#### What is being asked:
In how many lines of the listing below does the word "dark" occur? Say only the number.
━━ Data provided ━━
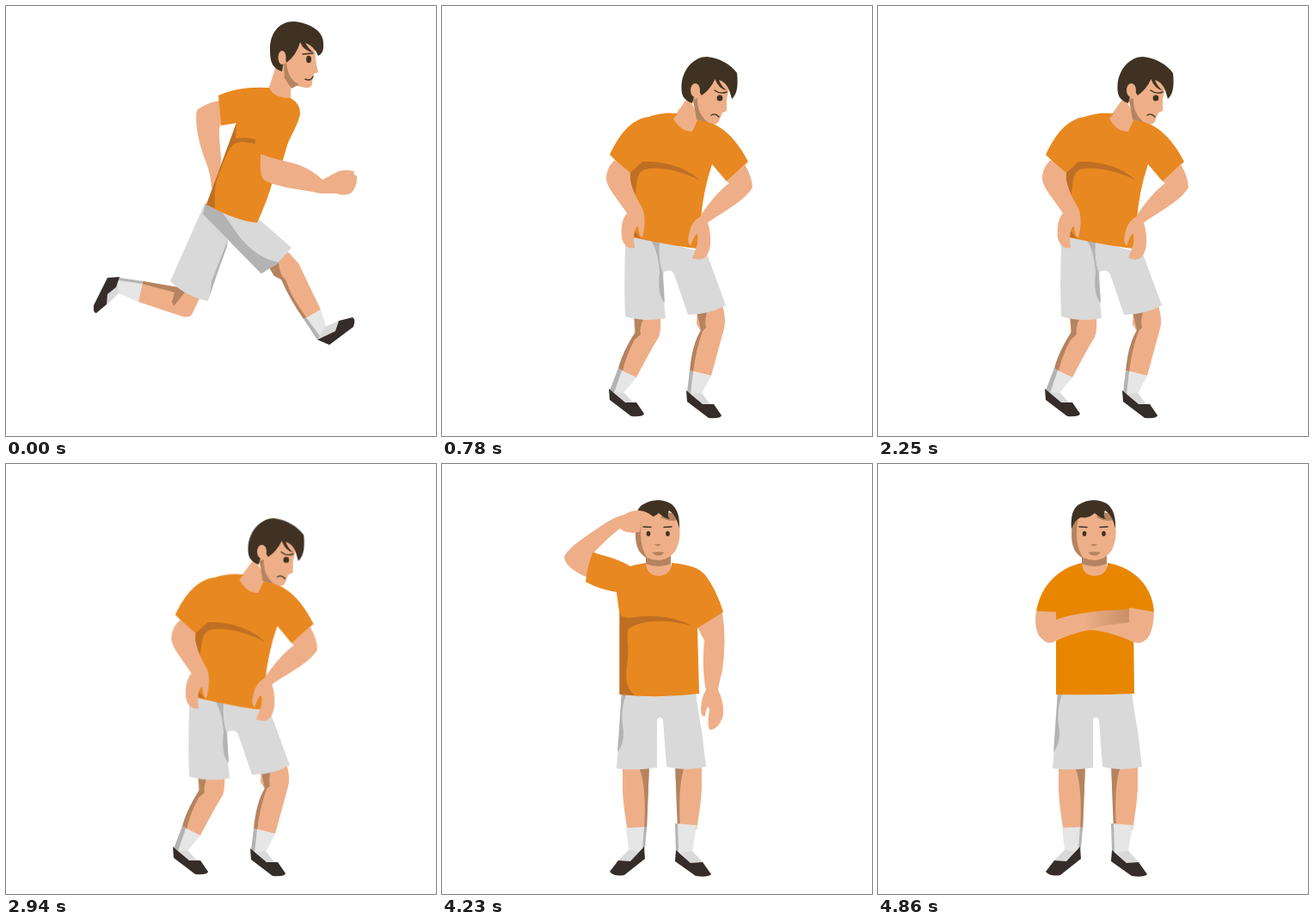
Recreate the animation shown at these times as an HTML page without scripts. Size 500 by 500 pixels, loop 6300 ms.

```html
<!DOCTYPE html>
<html lang="en">
<head>
<meta charset="utf-8">
<title>Runner catching his breath</title>
<style>
  html, body { margin: 0; width: 100%; height: 100%; overflow: hidden; background: #fff; }
  svg { display: block; width: 100%; height: 100%; }

  .skin { fill: #eeaf88; }
  .tan { fill: #b5835f; }
  .shirt { fill: #e88820; }
  .bright { fill: #e88600; }
  .fold { fill: #bf6f24; }
  .cloth { fill: #d9d9d9; }
  .grey { fill: #b3b3b3; }
  .sock { fill: #e6e6e6; }
  .dark { fill: #352d2a; }
  .hair { fill: #3f3223; }
  .line { fill: none; stroke: #3f3223; stroke-width: 1.4; stroke-linecap: round; }

  /* one 6.3 s timeline shared by every part */
  .scene, .move { animation: 6300ms linear infinite; }
  .scene { visibility: hidden; animation-timing-function: step-end; }
  .run { animation-name: run; }
  .rest { animation-name: rest; }
  .stand { animation-name: stand; }
  .salute { animation-name: salute; }
  .cross { animation-name: cross; }
  @keyframes run { 0% { visibility: visible; } .47%, 100% { visibility: hidden; } }
  @keyframes rest { 0% { visibility: hidden; } .47% { visibility: visible; } 62.8%, 100% { visibility: hidden; } }
  @keyframes stand { 0% { visibility: hidden; } 62.8%, 100% { visibility: visible; } }
  @keyframes salute { 0% { visibility: hidden; } 62.8% { visibility: visible; } 77.1%, 100% { visibility: hidden; } }
  @keyframes cross { 0% { visibility: hidden; } 77.1%, 100% { visibility: visible; } }

  /* breathing: 1.5 s per breath */
  .breath { animation-timing-function: cubic-bezier(.37, 0, .63, 1); }
  .torso { animation-name: torso; transform-origin: 260px 275px; }
  .hips { animation-name: hips; }
  @keyframes torso {
    0%, .476%, 24.286%, 48.095%, 71.905%, 100% { transform: translateY(3.5px) rotate(1deg); }
    12.381%, 36.19%, 60% { transform: none; }
  }
  @keyframes hips {
    0%, .476%, 24.286%, 48.095%, 71.905%, 100% { transform: translateY(2.5px); }
    12.381%, 36.19%, 60% { transform: none; }
  }

  /* arm swings out, up to the brow, and back down */
  .swing { animation-timing-function: ease-in-out; }
  .upper { animation-name: upper; transform-origin: 212px 130px; }
  .fore { animation-name: fore; transform-origin: 157px 110px; }
  @keyframes upper {
    0%, 62.6% { transform: rotate(-95deg); }
    67.14% { transform: none; }
    70% { transform: rotate(1deg); }
    76.7%, 100% { transform: rotate(-95deg); }
  }
  @keyframes fore {
    0%, 62.6% { transform: rotate(-132deg); }
    67.14% { transform: none; }
    70% { transform: rotate(-1deg); }
    76.7%, 100% { transform: rotate(-132deg); }
  }
</style>
</head>
<body>
<svg viewBox="0 0 500 500">
  <defs>
    <linearGradient id="sleeveShade">
      <stop offset="0" stop-color="#c98f68" stop-opacity="0"/>
      <stop offset="1" stop-color="#c98f68"/>
    </linearGradient>
    <path id="bentShoe" class="dark" d="M194 445L213 461H226L235 474Q234 478 220 477L195 458Z"/>
    <g id="leg">
      <path class="skin" d="M210 350H241Q241 370 239 380L237 428H216Q211 400 210 380Z"/>
      <path class="tan" d="M230 350H241Q240 370 240 380L238 428H235Q238 376 230 355Z"/>
    </g>
  </defs>

  <g class="scene run">
    <!-- back arm and legs -->
    <path class="skin" d="M222 121Q232 113 248 110L250 137C246 142 249 160 250 175Q251 190 243 210L239 212Q238 195 232 180C224 160 219 135 222 121Z"/>
    <path class="skin" d="M159 320L200 327 226 338 217 357Q215 363 205 361L154 344Z"/>
    <path class="tan" d="M159 320L200 327 208 333 195 349 193 344 196 333 158 323Z"/>
    <path class="sock" d="M131 316L159 320 154 344 131 334 118 347V335Z"/>
    <path class="grey" d="M131 316L159 320 158 323 131 319Z"/>
    <path class="cloth" d="M130 322L131 334 117 347V335Z"/>
    <path class="dark" d="M118 316L132 315 128 327 118 335 117 347 105 357Q101 357 102 348Z"/>
    <path class="skin" d="M306 304L328 286 340 299 366 353 347 364Q332 337 320 318L311 313Z"/>
    <path class="tan" d="M306 304L317 298Q318 313 325 318 331 337 349 362L346 364Q330 341 320 318L312 314Z"/>
    <path class="sock" d="M347 364L366 353 372 372 365 387 362 388Z"/>
    <path class="grey" d="M346 364L349 362 365 384 362 388Z"/>
    <path class="cloth" d="M371 373L387 366 383 378 363 387Z"/>
    <path class="dark" d="M362 388L383 378 387 366 403 362Q407 364 404 373L376 394Z"/>
    <path class="cloth" d="M231 230L293 247 332 281 315 300 296 311 258 272 235 343Q211 339 191 320Z"/>
    <path class="grey" d="M232 229L229 242 297 311 318 298C297 295 280 280 269 265Q257 247 250 238ZM258 272L239 320 237 337Q241 323 257 280Z"/>
    <!-- head -->
    <path class="skin" d="M314 70L305 97Q315 108 331 108V94L326 70Z"/>
    <path class="skin" d="M322 50L344 36 358 44 361 68 363 77 358 79 356 88Q357 96 348 95L334 92 322 75Z"/>
    <path class="tan" d="M323 68L324 84 332 96 341 91Q328 86 326 66Z"/>
    <path class="hair" d="M321 76C308 72 307 62 307 50 307 30 319 18 334 18 352 19 370 29 369 44Q370 55 363 58 358 46 348 43 352 50 357 54 346 52 342 42 338 57 326 66L324 56Z"/>
    <ellipse class="skin" cx="321" cy="60" rx="4.5" ry="8"/>
    <ellipse class="hair" cx="352" cy="62" rx="3" ry="4.2"/>
    <path class="line" d="M345 56L357 55M348 85Q354 88 357 82"/>
    <!-- shirt and front arm -->
    <path class="shirt" d="M247 104Q270 93 306 95 311 107 331 107 343 114 342 126C338 142 330 152 327 162L322 179 310 204Q304 226 292 252 268 250 233 231L268 136 250 139Z"/>
    <path class="fold" d="M268 136L233 231 243 235C242 219 243 203 250 190 257 172 260 158 275 158L290 160V155Q281 152 267 154Z"/>
    <path class="skin" d="M296 172C315 179 330 181 341 185Q357 191 368 202 379 196 387 192 396 190 405 192L404 195 408 198Q409 208 402 217 394 222 384 218L365 218C345 213 320 212 303 204 294 200 296 185 296 172Z"/>
  </g>

  <g class="scene rest">
    <!-- legs -->
    <path class="skin" d="M223 358L254 360Q255 378 252 385 241 403 226 432L206 423C213 406 223 390 224 378Z"/>
    <path class="tan" d="M223 358L235 362Q229 374 231 382L224 388Q214 406 210 425L205 422C209 405 220 386 225 379Z"/>
    <path class="sock" d="M206 422L226 432 211 450 217 462 195 449Z"/>
    <path class="grey" d="M205 421L209 424 200 450 195 447Z"/>
    <path class="cloth" d="M200 449L212 450 222 461H212Z"/>
    <path class="skin" d="M297 352L326 348Q331 365 328 375L313 430 289 424Q295 392 301 378L296 370Z"/>
    <path class="tan" d="M296 355L308 356Q305 368 307 374L303 378Q295 400 292 426L288 424Q291 393 301 377Z"/>
    <path class="sock" d="M288 424L313 430 302 451 307 464 286 450Z"/>
    <path class="grey" d="M288 424L292 425 289 452 285 449Z"/>
    <path class="cloth" d="M290 451L302 450 312 463H302Z"/>
    <use href="#bentShoe"/>
    <use href="#bentShoe" x="90" y="2"/>
    <g class="move breath hips">
      <path class="cloth" d="M214 262L308 288 330 348Q310 359 286 359L270 312Q266 305 258 309 255 320 260 363 237 368 213 361 211 315 214 262Z"/>
      <path class="grey" d="M241 270L253 273Q251 295 257 312L259 345Q250 337 253 309 251 282 241 270Z"/>
    </g>
    <g class="move breath torso">
      <!-- head -->
      <path class="skin" d="M286 106L268 131Q278 146 293 147L301 131Z"/>
      <path class="skin" d="M296 92L318 78 335 92 331 108 331 122 326 124 323 131Q322 138 314 138L300 132 291 110Z"/>
      <path class="tan" d="M292 109L296 132 313 138Q296 127 297 107Z"/>
      <path class="hair" d="M291 113C280 109 278 103 278.500 92 280 72 294 59 308 59 322 60 336 68 343 78 345 95 342 104 337 108L334 98Q330 88 322 86 325 94 331 98 322 97 317.500 85 312 97 302 104L296 95Z"/>
      <ellipse class="skin" cx="294.500" cy="98" rx="5.500" ry="8"/>
      <ellipse class="hair" cx="323" cy="107" rx="3.400" ry="3.600"/>
      <path class="line" d="M317 98Q323 103 331 100M313 127Q318 124 322 129"/>
      <!-- shirt -->
      <path class="shirt" d="M195 173C205 151 220 131 240 129Q256 123 274 125L269 131Q278 146 291 146L297 133C314 134 336 142 356 181L331 204 314 184Q303 217 301 250L297 282Q268 279 217 268V194Z"/>
      <path class="fold" d="M233 181C260 180 285 188 300 203 279 191 250 186 236 190 226 194 227 203 225 218L216 242 219 194ZM224 262L231 270 221 268Z"/>
      <!-- arms -->
      <path class="skin" d="M201 179L219 194C217 205 225 222 233 235 237 245 236 258 233 269Q229 269 228 256 221 260 224 281 213 284 209 270 207 250 215 241C205 225 190 210 191 199 192 190 195 184 201 179Z"/>
      <path class="skin" d="M331 204L352 184Q361 200 361 211C352 227 325 240 309 252 314 268 314 287 304 294Q297 296 291 293L297 277Q299 252 289 279 284 275 288 262 290 251 300 245C311 228 322 215 334 206Z"/>
    </g>
  </g>

  <g class="scene stand">
    <use href="#leg"/>
    <use href="#leg" transform="matrix(-1 0 0 1 512 -3)"/>
    <!-- feet -->
    <path class="sock" d="M214 423L238 422 236 448 219 462 205 461 217 449ZM272 418L296 420 291 450 304 464 290 465 272 450Z"/>
    <path class="grey" d="M235 422H238L236 446 233 449ZM271 418H274L275 452 272 450Z"/>
    <path class="cloth" d="M217 449L230 450 219 462 205 461ZM278 452L291 450 304 464 290 465Z"/>
    <path class="dark" d="M195 474L205 461 219 462 235 445 236 459 212 478Q200 480 195 474ZM313 477L303 463 289 464 272 449 271 462 295 479Q309 481 313 477Z"/>
    <path class="cloth" d="M209 264H295Q298 290 302 310L307 352Q283 358 261 352L257 297Q253 292 250 297V353Q225 357 203 354 207 310 209 264Z"/>
    <path class="grey" d="M209 264H216Q206 285 211 310 212 325 204 335Z"/>
    <!-- head -->
    <path class="skin" d="M237 105H266V127Q252 134 237 127Z"/>
    <path class="tan" d="M237 106H266V116Q252 122 237 116Z"/>
    <path class="skin" d="M226 75Q228 55 250 53 272 54 276 72 278 84 274 95 269 110 252 112 236 111 229 101 225 90 226 75Z"/>
    <path class="tan" d="M226 68L233 62Q227 92 239 110 224 102 225 80ZM254 62Q263 53 271 59L273 65Q266 68 254 62Z"/>
    <path class="hair" d="M225 76Q223 56 232 48 249 37 266 46 277 54 276 75 273 60 264 54 261 60 265 64 258 63 252 57 245 64 236 62 229 64 225 76Z"/>
    <ellipse class="hair" cx="240" cy="81" rx="2.300" ry="3"/>
    <ellipse class="hair" cx="262.500" cy="81" rx="2.300" ry="3"/>
    <path class="line" d="M234 73L243 73.500M258 73.500L267 73"/>
    <path class="tan" d="M247 93H255L251 96ZM244 103Q251 101 259 103 252 110 244 103Z"/>
  </g>

  <g class="scene salute">
    <path class="skin" d="M297 190L326 172Q331 205 326 240 322 255 321 263 328 275 327 292 322 309 311 309 308 303 311 285 308 278 306 293 301 296 301 284 302 270 307 263 302 240 305 205Z"/>
    <path class="shirt" d="M212 121Q223 117 237 115 238 130 252 130 266 130 267 115C288 117 299 121 306 129Q319 146 327 172L297 191 299 267Q252 273 206.500 268V175L203 150Z"/>
    <path class="fold" d="M206.500 173Q209 181 225 178C255 175 275 180 290 188 262 180 230 181 217 192 213 200 219 208 215 235Q211 257 224 269L206.500 268Z"/>
    <g class="move swing upper">
      <path class="skin" d="M180 104Q165 96 152 98L145 116Q155 127 172 133Z"/>
      <g class="move swing fore">
        <path class="skin" d="M168 130Q145 122 142 109C145 98 166 85 185 72Q201 61 212 59C222 52 233 53 241 58L250 64Q246 68 232 67L230 79Q215 82 207 75 190 88 176 104Z"/>
      </g>
      <path class="shirt" d="M175 103Q205 110 219 119 235 132 224 143L210 150Q185 147 167 137 169 119 175 103Z"/>
    </g>
  </g>

  <g class="scene cross">
    <path class="bright" d="M184 172C189 141 210 121 237 115Q238 130 252 130 266 130 267 115C298 120 320 143 321 173L297 180 298 267Q252 269 207 268V180Z"/>
    <path class="skin" d="M184 171L207 172V181C230 173 265 169 291 170L293 167 321 172Q320 207 303 208 297 208 290 204C275 198 260 193 245 193Q225 197 206 206 199 210 194 206 180 198 184 171Z"/>
    <path fill="url(#sleeveShade)" d="M238 193Q265 187 292 184V169Q262 170 238 174Z"/>
  </g>
</svg>
</body>
</html>
```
━━━
#### The completed task:
5